With his close-cropped white hair, owlish black eyeglasses, and smart dark coat, Greil Marcus cut a sharp profile against the softly lit contours of the Wilson Library Manuscripts Department. It was an apt setting for a conversation with the polymathic cultural critic, as if the prodigious contents of his mind were made manifest in the stacks around him.
When I asked about his tour and why many authors don't seem to like touring, Marcus, as is his wont, answered with an anecdote: "One day, I walked down the street from my house in Berkeley, and there was a dumpy little bookstore, and there was an author sitting in the front window with a table and a big pile of books. He looked really unhappy, because nobody was there to see him or get an autograph. He looked familiar, and I realized it was Robert Parker, someone who for 20 years has had every one of his books go instantly on the bestseller list."
In terms of mass popularity, Marcus is no Robert Parker, but his influence arguably runs deeper. Marcus came to prominence in the 1960s as the first reviews editor for Rolling Stone. He went on to write for influential publications such as CREEM, The Village Voice and Artforum, and to publish several books, including 1975's Mystery Train and 1989's Lipstick Traces: A Secret History of the 20th Century, which would help expand the scope of popular music criticism to include the whole of Western history.
Marcus came to UNC-Chapel Hill last month to give a lecture on murder ballads, but I came to talk to him about his latest book, a high-stakes game of cultural billiards called The Shape of Things to Come: Prophecy and the American Voice. He establishes his thesis at the outset: America was founded on exceptionalist ideals that contained promises so great that their betrayal was inevitable, and that the voice of prophecy calling America to self-judgment is "the bedrock of American rhetoric." This is a voice of truth, but also of paranoia and dread.

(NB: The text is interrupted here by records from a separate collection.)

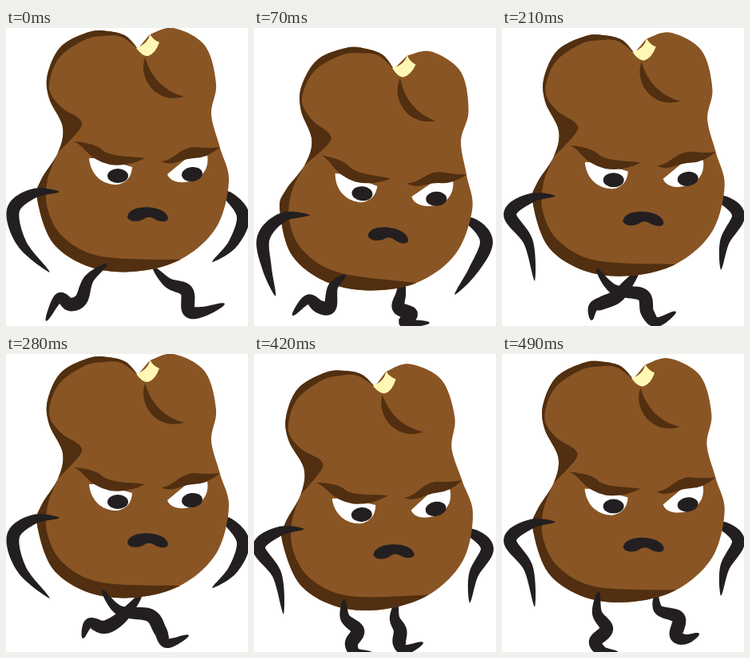
Write an HTML page with a canvas that moves like this. It is 303 by 373 pixels and loops after 0.56 s.

```html
<!DOCTYPE html>
<html lang="en">
<head>
<meta charset="utf-8">
<title>Grumpy bean walk</title>
<style>
  html, body { margin: 0; width: 100%; height: 100%; overflow: hidden; background: #fff; }
  canvas { display: block; }
</style>
</head>
<body>
<canvas id="stage" width="303" height="373"></canvas>
<script>
const canvas = document.getElementById('stage');
const ctx = canvas.getContext('2d');
const STEP = 70;
const BROWN = '#895524', DARK = '#512f10', INK = '#231f20', CREAM = '#fff8b4', WHITE = '#fff';

// Turns a flat x, y list into a function that gives the point at u = 0..1.
function spline(flat) {
  const last = flat.length / 2 - 1;
  const at = (i, axis) => flat[2 * Math.max(0, Math.min(last, i)) + axis];
  return u => {
    const i = Math.min(last - 1, Math.floor(u * last));
    const t = u * last - i;
    return [0, 1].map(axis => {
      const [a, b, c, d] = [-1, 0, 1, 2].map(k => at(i + k, axis));
      return b + t / 2 * (c - a + t * (2 * a - 5 * b + 4 * c - d + t * (3 * (b - c) + d - a)));
    });
  };
}

function trace(path, flat) {
  const point = spline(flat);
  const count = flat.length * 5;
  for (let i = 0; i <= count; i++) path.lineTo(...point(i / count));
}

// A ribbon along a spine, pointed at both ends.
function limb(flat, width, power) {
  const point = spline(flat);
  const count = 60;
  const left = [], right = [];
  for (let i = 0; i <= count; i++) {
    const u = i / count;
    const [x, y] = point(u);
    const [ax, ay] = point(Math.max(0, u - 0.01));
    const [bx, by] = point(Math.min(1, u + 0.01));
    const half = width / 2 * Math.max(0, Math.sin(Math.PI * u)) ** power;
    const scale = half / (Math.hypot(bx - ax, by - ay) || 1);
    const nx = (ay - by) * scale, ny = (bx - ax) * scale;
    left.push([x + nx, y + ny]);
    right.unshift([x - nx, y - ny]);
  }
  const path = new Path2D();
  for (const p of [...left, ...right]) path.lineTo(...p);
  path.closePath();
  return path;
}

const arm = (...flat) => limb(flat, 16, 0.85);
const leg = (...flat) => limb(flat, 17, 0.6);

const outline = new Path2D();
trace(outline, [
  165, 26, 150, 10, 128, 4, 104, 5, 69, 23, 52, 58, 54, 88, 71, 124, 65, 156, 44, 190, 39, 214, 58, 268,
  102, 298, 158, 305, 218, 290, 263, 250, 279, 192, 268, 150, 257, 108, 263, 70, 249, 22, 210, 0, 180, 8
]);
outline.closePath();

// Everything left of this edge lies in shade.
const shade = new Path2D();
trace(shade, [165, 26, 144, 11, 122, 10, 98, 15, 66, 38, 54, 74, 68, 98, 92, 114, 92, 127, 65, 156]);
trace(shade, [65, 156, 52, 190, 52, 226, 72, 262, 120, 286, 218, 290]);
shade.lineTo(218, 320);
shade.lineTo(0, 320);
shade.lineTo(0, 0);
shade.lineTo(165, 0);

const crease = new Path2D('M174 37C165 62 187 96 223 86Q186 76 174 37');
const bite = new Path2D('M180 7Q179 19 163 25Q171 36 178 35Q187 32 192 18Q184 15 180 7');
const leftEye = new Path2D('M104 163C106 185 122 197 140 196Q157 192 158 174L120 163');
const rightEye = new Path2D('M202 183C206 195 226 196 240 188Q255 178 252 159L225 164');
const leftBrow = new Path2D('M85 142Q113 144 122 154C135 162 155 160 174 163Q153 174 130 171Q111 167 98 152Q92 145 85 142');
const rightBrow = new Path2D('M194 167C212 165 216 150 236 149Q254 151 268 149Q252 163 235 163C218 164 210 174 194 167');
const mouth = new Path2D('M152 236C154 219 201 221 203 238C202 245 190 242 186 239Q178 234 171 240C162 244 152 241 152 236');

const arms = {
  wide: [arm(67, 205, 35, 207, 9, 228, 20, 270, 55, 306), arm(258, 204, 279, 211, 297, 236, 284, 270, 258, 293)],
  low: [arm(70, 234, 36, 237, 12, 262, 16, 300, 27, 336), arm(248, 240, 274, 244, 291, 268, 274, 304, 251, 334)],
  bent: [arm(66, 220, 35, 223, 9, 243, 32, 278, 40, 327), arm(250, 222, 277, 226, 295, 245, 278, 277, 273, 313)],
  curved: [arm(57, 236, 29, 249, 13, 283, 26, 320, 48, 348), arm(246, 222, 273, 226, 289, 248, 279, 284, 258, 319)]
};

const frontLegs = [
  leg(127, 295, 104, 314, 94, 340, 80, 346, 66, 338, 50, 367),
  leg(115, 309, 99, 324, 95, 349, 82, 349, 67, 340, 48, 360),
  leg(115, 307, 142, 329, 172, 338, 172, 360, 176, 374, 196, 374),
  leg(118, 301, 140, 327, 176, 334, 182, 356, 194, 368, 218, 355),
  leg(120, 295, 142, 321, 180, 327, 193, 346, 202, 362, 229, 352),
  leg(108, 317, 126, 337, 136, 350, 124, 362, 130, 374, 156, 374),
  leg(113, 307, 114, 330, 130, 346, 122, 362, 128, 374, 148, 374),
  leg(121, 297, 119, 324, 131, 344, 117, 360, 126, 372, 146, 374)
];

// dx, dy, tilt move the body; armX, armY shift the arm pose.
const pose = (dx, dy, tilt, arm, armX = 0, armY = 0) => ({ dx, dy, tilt, arm, armX, armY });
const walk = [
  pose(0, 0, 0, 'wide'),
  pose(0, 26, 0.092, 'low'),
  pose(-1, 16, 0.042, 'bent'),
  pose(0, 5.5, 0.006, 'bent', 1, -10),
  pose(0, 0, 0, 'wide'),
  pose(-17, 23.5, -0.112, 'curved'),
  pose(-8, 14, -0.055, 'bent', -3, -1),
  pose(-0.5, 5.5, -0.003, 'bent', 1, -10)
];

const backLegs = [
  leg(184, 299, 203, 319, 226, 329, 229, 354, 247, 355, 274, 345),
  leg(187, 308, 184, 332, 181, 350, 197, 358, 188, 369, 220, 369),
  leg(170, 305, 167, 328, 172, 345, 152, 360, 178, 362, 201, 350),
  leg(172, 302, 158, 320, 144, 336, 126, 344, 114, 350, 112, 366),
  leg(170, 300, 154, 320, 138, 335, 122, 342, 104, 337, 96, 356),
  leg(170, 312, 158, 330, 145, 346, 130, 348, 112, 344, 105, 356),
  leg(179, 308, 176, 330, 183, 346, 182, 362, 190, 370, 212, 361),
  leg(193, 298, 196, 320, 221, 330, 218, 352, 230, 357, 247, 350)
];

function fill(path, color, x = 0, y = 0) {
  ctx.save();
  ctx.translate(x, y);
  ctx.fillStyle = color;
  ctx.fill(path);
  ctx.restore();
}

function pupil(x, y, turn) {
  ctx.fillStyle = INK;
  ctx.beginPath();
  ctx.ellipse(x, y, 13, 9, turn, 0, Math.PI * 2);
  ctx.fill();
}

function drawBody({ dx, dy, tilt }) {
  const px = 178, py = 134;
  ctx.save();
  ctx.translate(px + dx, py + dy);
  ctx.rotate(tilt);
  ctx.translate(-px, -py);

  fill(outline, BROWN);
  ctx.save();
  ctx.clip(outline);
  fill(shade, DARK);
  ctx.restore();

  fill(crease, DARK);
  fill(bite, CREAM);
  fill(leftEye, WHITE);
  fill(rightEye, WHITE);
  pupil(140, 185, 0);
  pupil(233, 183, -0.12);
  fill(leftBrow, DARK);
  fill(rightBrow, DARK);
  fill(mouth, INK);
  ctx.restore();
}

function draw() {
  const step = Math.floor(performance.now() / STEP) % walk.length;
  const now = walk[step];
  const [frontArm, backArm] = arms[now.arm];

  ctx.fillStyle = WHITE;
  ctx.fillRect(0, 0, canvas.width, canvas.height);
  fill(backArm, INK, now.armX, now.armY);
  fill(backLegs[step], INK);
  drawBody(now);
  fill(frontLegs[step], INK);
  fill(frontArm, INK, now.armX, now.armY);
  requestAnimationFrame(draw);
}
draw();
</script>
</body>
</html>
```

"When I taught the course that this book grew out of," Marcus explained, "one of the things I did was to use three different versions of Invasion of the Body Snatchers. I really thought that movie captured the theme. You saw an entire society being dissolved, and behind it there was a sense that there was a reason for this. Nobody knows what it is, but nobody's totally surprised."
Marcus makes his point repeatedly, in a diverse chorus of voices, and the book begins to resemble a fugue. He locates the prophetic voice first in the Old Testament, then in orations by Abraham Lincoln and Martin Luther King Jr. (which he likens to songs by Sleater-Kinney and Nirvana: "The straight, well-built verse, the chorus in flames, the song blowing up in your face"), and, finally, in Philip Roth's novels, Pere Ubu's music, David Lynch's films, the actor Bill Pullman's defeated face, and points beyond.
While the book's thought is crystal clear, it has a circumambulatory quality. In hounding the trail of his idea, Marcus is wont to suddenly forsake the beaten path and cut into the brush, and his conversational style followed suit. Eloquent and steely, he moved seamlessly over varied intellectual terrain, fixing me with a polite, receptive smile whenever the rolling coin of his thought finally exhausted its momentum and came to rest.
The answer to a question about Michael Haneke's film Caché, which conceptually overlaps with Lynch's Lost Highway, might begin with Washington Irving and Edgar Allan Poe, wend through D.H. Lawrence, and somehow make its way back to the mental wastelands both Marcus and Lynch regard as the cost of the break with history implicit in America's creation myth.
"From the very beginning," Marcus explained, "when people came here and said, 'We've come to this land to establish a new world,' this was a terrible mistake. Look at what we've left behind. We have walked into a wilderness, psychic as well as physical, and even after you settle the physical wilderness, the psychic wilderness remains."